# Extracted information:
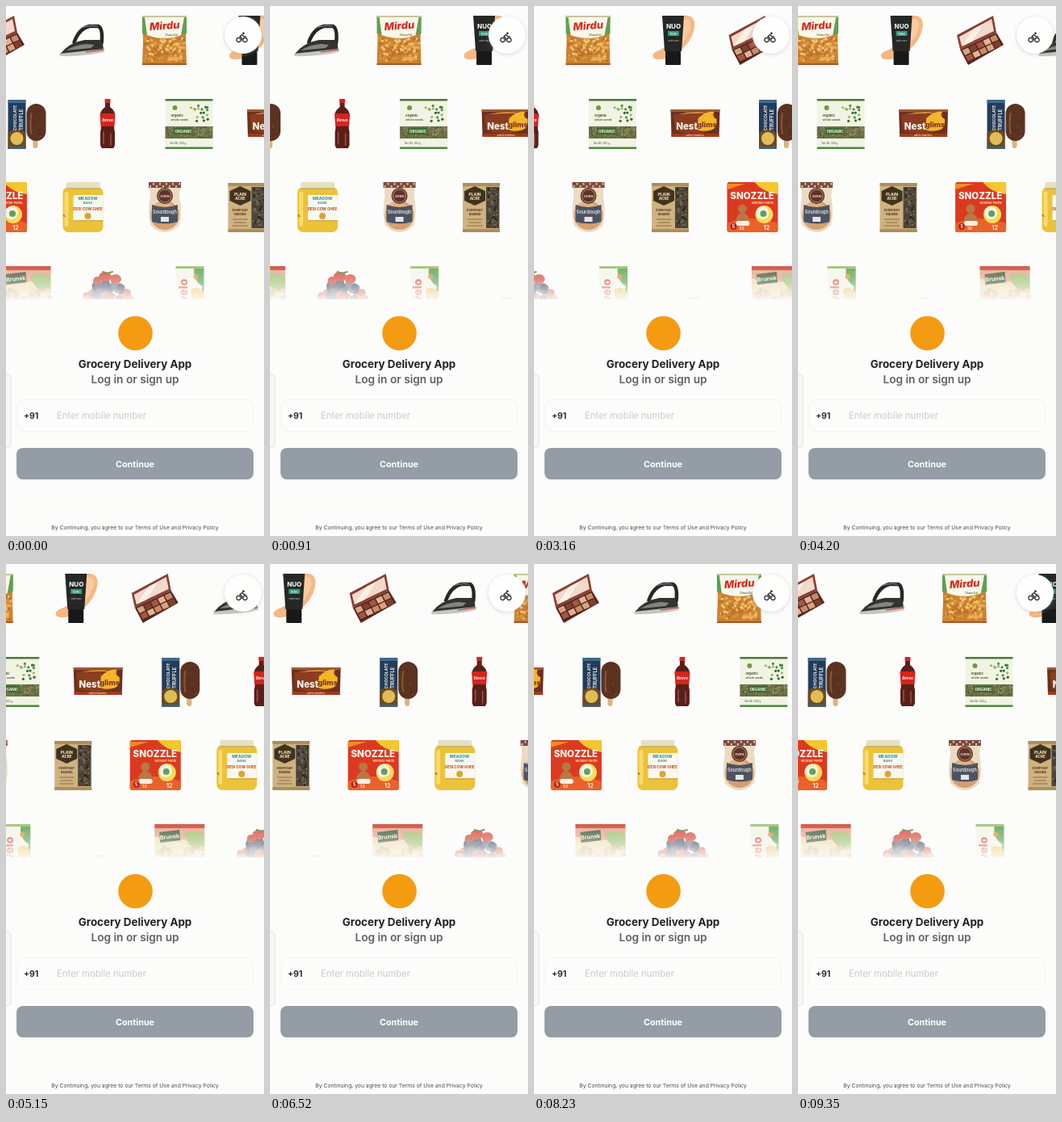
These frames come from a looping animation (320x656 px, 9.46 s). An HTML page:

```html
<!DOCTYPE html>
<html lang="en">
<head>
<meta charset="utf-8">
<title>Grocery Delivery App</title>
<style>
html, body { margin: 0; width: 100%; height: 100%; overflow: hidden; background: #fcfcfb; }
svg { display: block; width: 100%; height: 100%; font-family: Inter, "Open Sans", sans-serif; }
</style>
</head>
<body>
<svg id="stage" viewBox="0 0 320 656"></svg>
<script>
const LOOP = 9460, GAP = 101.5, SPAN = GAP * 4, PAPER = '#fcfcfb';

// Small drawing helpers that return SVG markup
const rect = (x, y, w, h, fill, r = 0, more = '') =>
  `<rect x="${x}" y="${y}" width="${w}" height="${h}" rx="${r}" fill="${fill}" ${more}/>`;
const disc = (x, y, rx, fill, ry = rx, more = '') =>
  `<ellipse cx="${x}" cy="${y}" rx="${rx}" ry="${ry}" fill="${fill}" ${more}/>`;
const path = (d, fill, more = '') => `<path d="${d}" fill="${fill}" ${more}/>`;
const line = (d, color, width) =>
  path(d, 'none', `stroke="${color}" stroke-width="${width}" stroke-linecap="round" stroke-linejoin="round"`);
const text = (x, y, size, fill, str, weight = 700, more = '') =>
  `<text x="${x}" y="${y}" font-size="${size}" fill="${fill}" font-weight="${weight}" ${more}>${str}</text>`;
const mid = (x, y, size, fill, str, weight, more = '') =>
  text(x, y, size, fill, str, weight, 'text-anchor="middle" ' + more);

let seed = 7;
const rnd = () => (seed = seed * 16807 % 2147483647) / 2147483647;
const grains = (n, x, y, w, h, r, colors) => Array.from({ length: n }, (_, i) =>
  disc(x + rnd() * w, y + rnd() * h, r, colors[i % colors.length])).join('');

function palette() {
  const tones = ['#d9a382', '#a5563f', '#c98a68', '#7d4030', '#e0b394'];
  let pans = '';
  for (let i = 0; i < 10; i++)
    pans += rect(.04 + i % 5 * .19, .1 + (i > 4) * .43, .16, .36, tones[(i * 3 + (i > 4)) % 5]);
  return path('M-29 -6 16 -30 20 -9 -25 12Z', '#8b3d33') +
    path('M-26 -4 14 -26 17 -11 -23 8Z', '#f1d9cb') +
    path('M-23 8 -8 -14 4 -20 -10 2Z', '#fbf0e6') +
    path('M-25 12 20 -9 29 6 -15 31Z', '#54261f') +
    `<g transform="matrix(45 -21 9 17 -25 12)">${pans}</g>`;
}

const iron = () =>
  line('M-11 3Q-5 -14 8 -17L19 -17Q25 -14 23 4', '#272724', 4.5) +
  line('M-2 -15Q8 -19 18 -17', '#77777a', 1.2) +
  path('M-28 17Q-17 3 2 0L21 0Q26 5 25 12L-10 18Z', '#33332f') +
  path('M-21 13Q-10 6 4 5L14 6 10 10Z', '#85857f') +
  path('M-29 17 26 11 26 15Q0 21 -29 20Z', '#c5c5c0') +
  line('M4 15 26 12', '#b6352b', 1.2);

const chickpeas = () =>
  path('M-28 -30H27L26 0 27 31H-28L-27 0Z', '#cb8230') +
  path('M-28 -30H27V-8Q0 0 -28 -8Z', '#5da050') +
  path('M-25 -28H24L20 -6Q0 2 -22 -6Z', '#f8f7ea') +
  grains(130, -25, -2, 49, 28, 1.8, ['#e8ae58', '#d9953c', '#f0c678', '#bd7026']) +
  mid(1, -13, 13, '#d8291d', 'Mirdu', 800, 'font-style="italic" transform="rotate(-4)"') +
  mid(8, -5, 3.2, '#5d6b2a', 'Chana Dal', 600) +
  rect(-28, 29, 55, 2, '#a8552c') + rect(-28, -30, 55, 2, '#c8c59c');

const tube = () =>
  path('M15 -30Q32 -32 30 -16Q27 4 6 18Q-10 27 -20 23Q-26 17 -12 12Q8 2 10 -14Z', '#f5b884') +
  path('M17 -26Q27 -27 25 -15Q21 0 10 7Z', '#f9cba0') +
  path('M-10 -30H17L14 14H-7Z', '#252826') + rect(-6, 14, 19, 17, '#171a18', 1) +
  mid(4, -14, 8, '#e6efe4', 'NUO', 800) + rect(-3, -11, 14, 6, '#2f9b82') +
  mid(4, -6.5, 4, '#e6efe4', 'tone', 600) + mid(4, 2, 2.6, '#b6bab0', 'matte base', 500);

const iceCream = () =>
  rect(-22, -30, 22, 61, '#233c5c', 1) + rect(-22, -30, 22, 4, '#3f6a8a') +
  path('M-22 11Q-10 1 0 12V31H-22Z', '#6d4a24') +
  disc(-11, 18, 8, '#e1bd55') + rect(-22, 28, 22, 3, '#41617c') +
  [['CHOCOLATE', -12], ['TRUFFLE', -4]].map(([s, x], i) =>
    text(0, 0, 5 + i, '#f2eee0', s, 700, `transform="translate(${x} 8) rotate(-90)"`)).join('') +
  rect(9, 15, 6, 15, '#dcb17f', 3) + rect(1, -25, 24, 46, '#5b3320', 12) +
  line('M7 -13Q5 0 7 12', '#8a5636', 2) + grains(14, 7, -16, 13, 32, .7, ['#3d1f14', '#7b4a2e']);

const cola = () =>
  rect(-3.5, -31, 7, 5, '#d3281f', 1) +
  path('M-3 -26H3V-21Q10 -16 9 -9Q7 2 9 10L9 26Q8 31 5 30H-5Q-8 31 -9 26L-9 10Q-7 2 -9 -9Q-10 -16 -3 -21Z', '#5a1f19') +
  line('M-5 10V24M4 12V26', '#9c5446', 1.5) +
  path('M-9.5 -13H9.5L8.5 3H-8.5Z', '#d6241e') + mid(0, -3, 4.5, '#fff3ec', 'Bimva', 700, 'font-style="italic"');

const grainPack = () =>
  rect(-30, -31, 59, 62, '#f1f3e4', 1) + rect(-30, -31, 59, 2.5, '#4b7c36') +
  grains(18, 2, -23, 23, 21, 1.6, ['#4f8f3e', '#2f6a34', '#9bb765']) +
  disc(-18, -20, 3, '#6f9b3d') +
  text(-23, -9, 4.2, '#465d2c', 'organic', 700) + text(-23, -4, 3.6, '#465d2c', 'whole seeds', 600) +
  rect(-30, 3, 59, 15, '#6b7045') + grains(60, -29, 4, 57, 13, 1, ['#8f7d55', '#4b5a35', '#a69b72']) +
  rect(-20, 5, 24, 8, '#3e6a31') + text(-18, 10.8, 4.5, '#f6f6e8', 'ORGANIC', 700) +
  rect(-30, 28.5, 59, 2.5, '#4b8a3a') + text(-24, 25, 3, '#59664a', 'Net Wt. 500 g', 500);

const matches = () =>
  path('M-30 -18H31L30 16H-29Z', '#6b3020') + path('M-30 -18H31L31 -15H-30Z', '#a05a30') +
  path('M-27 -11Q0 -20 25 -12L20 8Q0 16 -24 8Z', '#8a3d20') +
  path('M-20 -12Q0 -17 20 -13Q0 -14 -20 -12Z', '#e8a840') +
  path('M4 -7Q14 -17 24 -15Q20 -9 27 -6Q28 7 18 8Q8 10 3 7Z', '#f4b52c') +
  mid(-10, 7, 11.5, '#fff6e8', 'Nest', 800) + mid(15, 4, 9, '#7c3415', 'glims', 800) +
  rect(-29, 12, 59, 4, '#a23b1d') + mid(0, 15.4, 3, '#f5dfb8', 'safety matches', 600);

const diapers = () =>
  rect(-31, -31, 63, 62, '#dc3a20', 3) +
  path('M3 -31H32V-16Q14 -18 3 -31Z', '#f6c62f') + path('M-31 -29H-8L-31 -22Z', '#f08e27') +
  path('M-31 20Q0 8 32 20V28Q32 31 29 31H-28Q-31 31 -31 28Z', '#e9622a') +
  mid(0, -10, 11.5, '#fff8f0', 'SNOZZLE', 800) + mid(13, -4, 4, '#ffe9b0', 'Wonder Pants', 600) +
  disc(15, 9, 11, '#f8da55') + disc(13, 7, 8, '#f3f3e4') + disc(14, 8, 4, '#62a05a') +
  disc(-12, 2, 5.5, '#b97845') + path('M-21 20Q-20 8 -12 7Q-3 8 -3 20Z', '#b97845') +
  rect(-20, 17, 17, 6, '#f5f0e4', 3) + disc(-23, 24, 4, '#b32417') +
  mid(-23, 26, 5.5, '#fff8f0', '5') + mid(-13, 28, 5, '#fff8f0', '32') + mid(18, 28, 7, '#fff8f0', '12');

const ghee = () =>
  rect(-25, -25, 50, 56, '#ecc23a', 7) + rect(-23, -19, 5, 43, '#f8db6a', 3) +
  rect(-21, -31, 42, 9, '#e6e0c0', 2) + rect(-21, -24, 42, 2, '#c8b867') +
  rect(-12, -15, 37, 33, '#f9f8f0', 1) +
  mid(6, -9, 5, '#3b9a96', 'MEADOW', 800) + mid(6, -4.5, 4, '#3b9a96', 'BANK', 700) +
  mid(6, 4, 4.6, '#c15a22', 'DESI COW GHEE', 800) + disc(6, 11, 4, '#d8a437') +
  rect(-12, 16, 37, 2, '#d6b24a') + text(-25, 12, 4, '#715c1a', '1L', 600);

const bread = () =>
  path('M-20 -31H20L18 -14Q22 5 18 22Q10 31 0 31Q-10 31 -18 22Q-22 5 -18 -14Z', '#ecdac2') +
  disc(0, 10, 18, '#d3a070') + disc(-3, 7, 14, '#ddb484') +
  rect(-20, -31, 40, 7, '#7b4b3f') +
  Array.from({ length: 10 }, (_, i) => rect(-19 + i * 4, i % 2 ? -30 : -27, 2, 2.5, '#dcc4b0')).join('') +
  disc(0, -14, 10, '#5f3329') + disc(0, -14, 8, 'none', 8, 'stroke="#d7ab88" stroke-width=".8"') +
  mid(0, -12.5, 4, '#f3dfc7', 'OVEN', 700) +
  path('M-16 -3Q0 3 16 -3V18Q0 23 -16 18Z', '#4c5364') +
  mid(0, 8, 5.6, '#e9e6dd', 'Sourdough', 600) + rect(-5, 12, 10, 6, '#e9e6dd');

const raisins = () =>
  rect(-23, -30, 46, 61, '#cfb280', 1) + rect(6, -25, 16, 51, '#4c4438') +
  grains(75, 7, -24, 14, 49, 1.2, ['#2d2722', '#796d5a', '#5d5342']) +
  rect(-23, -30, 46, 4, '#ab8f5c') + rect(-23, 27, 46, 4, '#ab8f5c') +
  path('M-8 -26 5 -20V-8L-8 -2 -21 -8V-20Z', '#40331f') +
  mid(-8, -14, 5, '#efdab0', 'PLAIN', 800) + mid(-8, -9, 4.6, '#efdab0', 'ACRE', 800) +
  mid(-8, 5, 3.6, '#46351d', 'EVERYDAY', 700) + mid(-8, 10, 3.6, '#46351d', 'RAISINS', 700) +
  line('M-17 15H1M-15 19H-1M-17 23H1', '#8c6d3c', 1);

const frozen = () =>
  rect(-31, -31, 62, 62, '#f0dcb4', 1) + rect(-31, -31, 62, 5, '#cc3d29') +
  path('M-31 -26H31V-18Q0 -6 -31 -16Z', '#e9a08a') +
  path('M-25 -21 0 -24 1 -11 -24 -8Z', '#38552d') +
  mid(-12, -13, 7, '#fff8ec', 'Brunsk', 700, 'transform="rotate(-6 -12 -13)"') +
  path('M5 -20Q20 -25 31 -18V2Q10 0 5 -20Z', '#9dbd6a') +
  grains(40, -30, -2, 60, 20, 3, ['#ecc48c', '#b8c878', '#e8a078']);

const berries = () =>
  grains(40, -26, 2, 54, 14, 5, ['#cf5538', '#52586b', '#dd7c62']) +
  grains(22, -17, -12, 36, 12, 4.5, ['#474d61', '#616b80', '#343c50']) +
  disc(-3, -18, 8, '#d5402f', 6) + disc(10, -15, 7, '#cf4a35', 6) + disc(-13, -13, 5, '#c9432f') +
  line('M-6 -24 0 -22 6 -24', '#56793b', 2);

const oil = () =>
  rect(-17, -31, 35, 62, '#f3f4ea', 1) + rect(-17, -31, 35, 3, '#9abb6b') +
  path('M6 -28H18V20Q12 6 16 -6Q4 -14 6 -28Z', '#54a148') +
  path('M2 -2Q11 -8 18 2V20H4Z', '#ecc25a') +
  text(0, 0, 14, '#d8503a', 'velo', 800, 'transform="translate(-3 14) rotate(-90)"') +
  disc(8, -18, 3, '#e68a35');

const lowPack = () => rect(-6, 7, 12, 24, '#d8d0b8', 1);

const rows = [
  { y: 42, x: -6, items: [palette, iron, chickpeas, tube] },
  { y: 146, x: 24.5, items: [iceCream, cola, grainPack, matches] },
  { y: 249, x: -6, items: [diapers, ghee, bread, raisins] },
  { y: 353, x: 24.5, items: [frozen, berries, oil, lowPack] }
];

const shelf = rows.map(r => r.items.map(draw => `<g class="item">${draw()}</g>`).join('')).join('');

document.getElementById('stage').innerHTML = `
  <defs>
    <linearGradient id="fade" x1="0" x2="0" y1="0" y2="1">
      <stop offset="0" stop-color="${PAPER}" stop-opacity=".1"/>
      <stop offset=".5" stop-color="${PAPER}" stop-opacity=".4"/>
      <stop offset="1" stop-color="${PAPER}" stop-opacity=".9"/>
    </linearGradient>
    <filter id="soft" x="-50%" y="-50%" width="200%" height="200%"><feGaussianBlur stdDeviation="2"/></filter>
  </defs>
  ${rect(0, 0, 320, 656, PAPER)}
  ${shelf}
  ${rect(0, 318, 320, 46, 'url(#fade)')}
  ${rect(0, 363, 320, 293, PAPER)}
  ${disc(294, 37, 23.5, '#a0a0a0', 23.5, 'opacity=".35" filter="url(#soft)"')}
  ${disc(294, 36, 23, '#fefefd')}
  ${disc(288.5, 42, 2.6, 'none', 2.6, 'stroke="#222" stroke-width="1.1"')}
  ${disc(296.5, 42, 2.6, 'none', 2.6, 'stroke="#222" stroke-width="1.1"')}
  ${disc(294.5, 33.8, 1.3, '#222')}
  ${line('M292.5 42.5V39.8L290 37.8 292.8 35.5 295 37.8H297.5', '#222', 1.3)}
  ${disc(160.5, 405, 21.3, '#f59b12')}
  ${mid(160, 448, 13.4, '#222222', 'Grocery Delivery App')}
  ${mid(160, 467, 13.7, '#616161', 'Log in or sign up', 600)}
  ${rect(13.5, 487.5, 293, 39, PAPER, 9, 'stroke="#f3f3f2"')}
  ${text(22, 511, 10.4, '#2c2c2c', '+91')}
  ${text(63, 511, 11.2, '#d2d2d0', 'Enter mobile number', 500)}
  ${rect(13, 547, 294, 39, '#949da6', 8)}
  ${mid(160, 571, 10.8, '#fefefd', 'Continue')}
  ${mid(160, 648, 6.8, '#4c4c4c', 'By Continuing, you agree to our Terms of Use and Privacy Policy', 400)}
  ${rect(-6, 455.5, 12, 91, '#f8f8f6', 4, 'id="tab" stroke="#e3e3e0"')}`;

// The picture advances in short holds: [first change, last change, count]
const bursts = [[100, 1040, 9], [1150, 2000, 8], [2130, 3050, 9], [3160, 4050, 9], [4200, 4200, 1],
  [4380, 5280, 9], [5390, 6280, 9], [6390, 6730, 4], [6870, 6960, 2], [7100, 8010, 9],
  [8120, 9020, 9], [9130, 9350, 3]];
const steps = [0];
for (const [a, b, n] of bursts)
  for (let i = 0; i < n; i++) steps.push(a + (n > 1 ? (b - a) * i / (n - 1) : 0));

// Scroll distance over time
const track = [[0, 0], [1760, 69.5], [3160, 129.5], [5150, 214.5], [6520, 273], [8230, 348], [9350, 396]];
function scrollAt(t) {
  let i = 1;
  while (i < track.length - 1 && t > track[i][0]) i++;
  const [t0, d0] = track[i - 1], [t1, d1] = track[i];
  return d0 + (d1 - d0) * (t - t0) / (t1 - t0);
}

const items = [...document.querySelectorAll('.item')];
const tab = document.getElementById('tab');
const start = performance.now();

function frame() {
  const now = (performance.now() - start) % LOOP;
  const t = steps.filter(s => s <= now + 20).pop();
  const shift = scrollAt(t);
  items.forEach((el, i) => {
    const row = rows[i >> 2];
    const x = (row.x + i % 4 * GAP - shift + 45 + 2 * SPAN) % SPAN - 45;
    el.setAttribute('transform', `translate(${x.toFixed(2)} ${row.y})`);
  });
  tab.setAttribute('fill', t >= 1150 && t < 2130 ? '#e9e9e4' : '#f8f8f6');
  requestAnimationFrame(frame);
}
frame();
</script>
</body>
</html>
```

# Exercise goal:
Copy out all lines of the listing above that include "fill".

# Response box:
const rect = (x, y, w, h, fill, r = 0, more = '') =>
  `<rect x="${x}" y="${y}" width="${w}" height="${h}" rx="${r}" fill="${fill}" ${more}/>`;
const disc = (x, y, rx, fill, ry = rx, more = '') =>
  `<ellipse cx="${x}" cy="${y}" rx="${rx}" ry="${ry}" fill="${fill}" ${more}/>`;
const path = (d, fill, more = '') => `<path d="${d}" fill="${fill}" ${more}/>`;
const text = (x, y, size, fill, str, weight = 700, more = '') =>
  `<text x="${x}" y="${y}" font-size="${size}" fill="${fill}" font-weight="${weight}" ${more}>${str}</text>`;
const mid = (x, y, size, fill, str, weight, more = '') =>
  text(x, y, size, fill, str, weight, 'text-anchor="middle" ' + more);
  tab.setAttribute('fill', t >= 1150 && t < 2130 ? '#e9e9e4' : '#f8f8f6');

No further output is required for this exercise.